Join NORC this Thursday, April 21st at 3:00pm ET for a webinar recognizing the importance of volunteers.

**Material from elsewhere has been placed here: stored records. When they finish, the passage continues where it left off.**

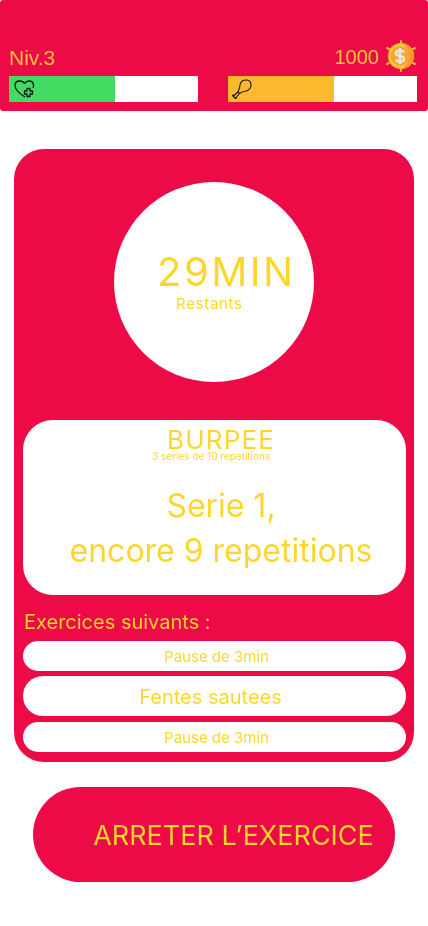
<!DOCTYPE html>
<html lang="fr">
<head>
<meta charset="utf-8">
<title>Exercice en cours</title>
<style>
:root {
  --red: #ec0b47;
  --yellow: #fdd62c;
  --amber: #ffb92e;
  --gold: #fdc83c;
  --green: #42dc63;
  --white: #fff;
  --ink: #151515;
}
* { box-sizing: border-box; margin: 0; padding: 0; }
html, body { width: 428px; height: 926px; overflow: hidden; background: var(--white); }
body { font-family: Inter, "Open Sans", sans-serif; color: var(--yellow); white-space: nowrap; }
h1, h2, h3, p, li { font-weight: 400; }

.status {
  height: 111px; padding: 38px 11px 0 9px;
  background: var(--red); border-radius: 3px;
  color: var(--gold); font-family: "Liberation Sans", sans-serif;
}
.stats { display: flex; justify-content: space-between; height: 38px; }
.level { font-size: 21px; line-height: 40px; }
.coins { display: flex; gap: 5px; font-size: 20px; line-height: 38px; }
.coins svg { width: 34px; height: 34px; margin: 1px -1px 0 0; }
.gauges { display: flex; justify-content: space-between; }
.gauge { width: 189px; height: 26px; background: var(--white); }
.fill { width: 106px; height: 26px; }
.fill svg { display: block; width: 32px; height: 26px; fill: none; stroke: var(--ink); }
.health { background: var(--green); }
.stamina { background: var(--amber); }

.session {
  width: 400px; height: 613px; margin: 38px 14px 0; padding: 33px 8px 0 9px;
  background: var(--red); border-radius: 30px;
}
.timer {
  width: 200px; height: 200px; margin-left: 91px; padding-top: 70px;
  background: var(--white); border-radius: 50%;
}
.timer h1 { padding-left: 43px; font-size: 40px; line-height: 40px; letter-spacing: 2.5px; }
.timer p { padding-left: 62px; font-size: 15px; line-height: 23px; letter-spacing: .7px; }

.current {
  height: 175px; margin-top: 38px; padding-top: 5px;
  background: var(--white); border-radius: 30px;
}
.current h2 { padding-left: 144px; font-size: 26px; line-height: 30px; letter-spacing: 1.2px; }
.plan { margin-top: -5px; padding-left: 129px; font-size: 10px; line-height: 12px; }
.progress { width: 396px; margin-top: 21px; font-size: 32px; line-height: 45px; text-align: center; }

.next h3 { margin: 14px 0 6px 1px; font-size: 20px; line-height: 26px; }
.queue { display: flex; flex-direction: column; gap: 5px; list-style: none; }
.queue li { background: var(--white); border-radius: 20px; text-align: center; }
.rest { height: 30px; padding-left: 4px; font-size: 15px; line-height: 31px; }
.move { height: 40px; margin-bottom: 1px; padding-right: 8px; font-size: 20px; line-height: 43px; }

.stop {
  display: block; width: 362px; height: 95px; margin: 25px 33px 0; padding-left: 39px;
  background: var(--red); border-radius: 48px; color: var(--yellow);
  font-size: 27px; line-height: 98px; text-align: center; text-decoration: none;
}
</style>
</head>
<body>
<header class="status">
  <div class="stats">
    <p class="level">Niv.3</p>
    <div class="coins">
      <p>1000</p>
      <svg viewBox="0 0 34 34" role="img" aria-label="Pièces">
        <g stroke="#ffb92e" stroke-width="2" stroke-linecap="round">
          <path d="M17 2V4M17 30V32M3 9L5 10M29 24L31 25M3 25L5 24M29 10L31 9"/>
        </g>
        <circle cx="17" cy="17" r="13" fill="#ffc738"/>
        <path d="M17 4A13 13 0 0 1 17 30Q24 27 25 17Q24 7 17 4Z" fill="#f99a2b"/>
        <circle cx="16" cy="17" r="9.5" fill="#f7a62d"/>
        <path d="M20 13.5Q19 11.5 16 11.5Q12 11.5 12 14.3Q12 16.5 16 17Q20 17.5 20 20Q20 22.6 16 22.6Q13 22.6 12 20.5M16 9V25" fill="none" stroke="#e9e5e3" stroke-width="2.6"/>
      </svg>
    </div>
  </div>
  <div class="gauges">
    <div class="gauge">
      <div class="fill health">
        <svg viewBox="0 0 32 26" role="img" aria-label="Santé" stroke-width="1.3" stroke-linejoin="round">
          <path d="M16 21Q6 15 6 9.500Q6 5 10.500 5Q14 5 15.500 7.500Q17 5 20 5Q24.500 5 24.500 9.500Q24.500 11 24 12"/>
          <path d="M18 13H21V16H24V19H21V22H18V19H15V16H18Z" transform="translate(-.5 -1)" stroke="none"/>
          <path d="M18 12.500H21V15H23.500V18H21V20.500H18V18H15.500V15H18Z"/>
        </svg>
      </div>
    </div>
    <div class="gauge">
      <div class="fill stamina">
        <svg viewBox="0 0 32 26" role="img" aria-label="Énergie" stroke-width="1.1" stroke-linejoin="round" stroke-linecap="round">
          <path d="M10 16Q12 12 12 9Q13 4 18 4Q23 4 23 9Q23 13 18.500 15Q14 15.500 11.500 17.500L8 21.500Q9 22.500 7.500 22.500L4.500 19.500Q4.500 18.500 6 19.500Z"/>
          <path d="M10 16L11.500 17.500"/>
        </svg>
      </div>
    </div>
  </div>
</header>

<main class="session">
  <section class="timer">
    <h1>29MIN</h1>
    <p>Restants</p>
  </section>
  <section class="current">
    <h2>BURPEE</h2>
    <p class="plan">3 series de 10 repetitions</p>
    <p class="progress">Serie 1,<br>encore 9 repetitions</p>
  </section>
  <section class="next">
    <h3>Exercices suivants :</h3>
    <ul class="queue">
      <li class="rest">Pause de 3min</li>
      <li class="move">Fentes sautees</li>
      <li class="rest">Pause de 3min</li>
    </ul>
  </section>
</main>

<a class="stop" href="#">ARRETER L’EXERCICE</a>
</body>
</html>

Volunteer Representatives will discuss why they stay with the program and Ombudsman programs will share state and local level examples of successful recruitment and retention activities.
New Policy Guide from PHI on Strategies for Strengthening the Direct Care Workforce
PHI published a new policy guide, State Policy Strategies for Strengthening the Direct Care Workforce, which describes 24 specific strategies - with concreate examples - that states have used to improve direct care job quality and strengthen and stabilize this essential workforce, which improves access to long-term services and supports for everyone.
Read the guide.
CA Attorney General Announces $3.25 Million Settlement with Senior Living Operator for Misrepresenting Quality of Care
The California Attorney General, with the Kern County District Attorney, announced a $3.25 million settlement with the nation's largest senior living operator, Brookdale Senior Living, Inc., for failing to adequately notify and prepare residents for transfers and discharges and for reporting false information, including over-reporting to the Centers for Medicare & Medicaid Services (CMS) the number of hours that nurses provided care to residents. The false information that Brookdale provided to CMS was used to award star ratings to each of Brookdale's California facilities, ratings that were used by consumers as a means of selecting a quality skilled nursing facility. Through its misrepresentations to CMS, Brookdale fraudulently increased its star rating in several categories to attract prospective residents and their families.
For more information, read the statement by the California Attorney General.